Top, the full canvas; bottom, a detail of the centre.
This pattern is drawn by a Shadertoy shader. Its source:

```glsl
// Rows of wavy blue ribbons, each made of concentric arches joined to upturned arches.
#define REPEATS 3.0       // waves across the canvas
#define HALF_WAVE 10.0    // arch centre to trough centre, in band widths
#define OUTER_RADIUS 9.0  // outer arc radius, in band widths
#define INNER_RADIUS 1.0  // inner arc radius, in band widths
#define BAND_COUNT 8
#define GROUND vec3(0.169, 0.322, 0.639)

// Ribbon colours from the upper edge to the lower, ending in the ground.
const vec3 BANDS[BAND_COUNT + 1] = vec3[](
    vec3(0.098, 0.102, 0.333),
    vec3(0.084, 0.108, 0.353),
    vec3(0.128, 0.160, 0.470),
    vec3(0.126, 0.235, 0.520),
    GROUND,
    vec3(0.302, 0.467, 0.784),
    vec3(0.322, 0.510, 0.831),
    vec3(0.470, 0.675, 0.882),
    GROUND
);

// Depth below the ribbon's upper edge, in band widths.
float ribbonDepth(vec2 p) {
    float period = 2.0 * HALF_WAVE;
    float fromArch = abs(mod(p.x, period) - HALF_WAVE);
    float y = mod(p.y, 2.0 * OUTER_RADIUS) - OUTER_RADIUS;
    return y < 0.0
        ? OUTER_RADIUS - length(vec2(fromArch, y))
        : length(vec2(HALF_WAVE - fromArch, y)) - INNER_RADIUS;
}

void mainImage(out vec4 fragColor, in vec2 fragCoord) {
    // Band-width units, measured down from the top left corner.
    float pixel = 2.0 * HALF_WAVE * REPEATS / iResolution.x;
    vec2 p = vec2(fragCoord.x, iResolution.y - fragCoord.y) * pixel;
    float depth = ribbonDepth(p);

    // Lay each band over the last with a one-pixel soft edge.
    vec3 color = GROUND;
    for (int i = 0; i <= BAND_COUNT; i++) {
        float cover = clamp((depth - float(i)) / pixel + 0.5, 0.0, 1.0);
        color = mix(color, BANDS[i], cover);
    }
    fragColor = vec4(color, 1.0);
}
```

» WHAT YOU SHOULD DO: Every record here must be output exactly, word for word.

» PROBLEM SOLUTION:
Top, the full canvas; bottom, a detail of the centre.
This pattern is drawn by a Shadertoy shader. Its source:

```glsl
// Rows of wavy blue ribbons, each made of concentric arches joined to upturned arches.
#define REPEATS 3.0       // waves across the canvas
#define HALF_WAVE 10.0    // arch centre to trough centre, in band widths
#define OUTER_RADIUS 9.0  // outer arc radius, in band widths
#define INNER_RADIUS 1.0  // inner arc radius, in band widths
#define BAND_COUNT 8
#define GROUND vec3(0.169, 0.322, 0.639)

// Ribbon colours from the upper edge to the lower, ending in the ground.
const vec3 BANDS[BAND_COUNT + 1] = vec3[](
    vec3(0.098, 0.102, 0.333),
    vec3(0.084, 0.108, 0.353),
    vec3(0.128, 0.160, 0.470),
    vec3(0.126, 0.235, 0.520),
    GROUND,
    vec3(0.302, 0.467, 0.784),
    vec3(0.322, 0.510, 0.831),
    vec3(0.470, 0.675, 0.882),
    GROUND
);

// Depth below the ribbon's upper edge, in band widths.
float ribbonDepth(vec2 p) {
    float period = 2.0 * HALF_WAVE;
    float fromArch = abs(mod(p.x, period) - HALF_WAVE);
    float y = mod(p.y, 2.0 * OUTER_RADIUS) - OUTER_RADIUS;
    return y < 0.0
        ? OUTER_RADIUS - length(vec2(fromArch, y))
        : length(vec2(HALF_WAVE - fromArch, y)) - INNER_RADIUS;
}

void mainImage(out vec4 fragColor, in vec2 fragCoord) {
    // Band-width units, measured down from the top left corner.
    float pixel = 2.0 * HALF_WAVE * REPEATS / iResolution.x;
    vec2 p = vec2(fragCoord.x, iResolution.y - fragCoord.y) * pixel;
    float depth = ribbonDepth(p);

    // Lay each band over the last with a one-pixel soft edge.
    vec3 color = GROUND;
    for (int i = 0; i <= BAND_COUNT; i++) {
        float cover = clamp((depth - float(i)) / pixel + 0.5, 0.0, 1.0);
        color = mix(color, BANDS[i], cover);
    }
    fragColor = vec4(color, 1.0);
}
```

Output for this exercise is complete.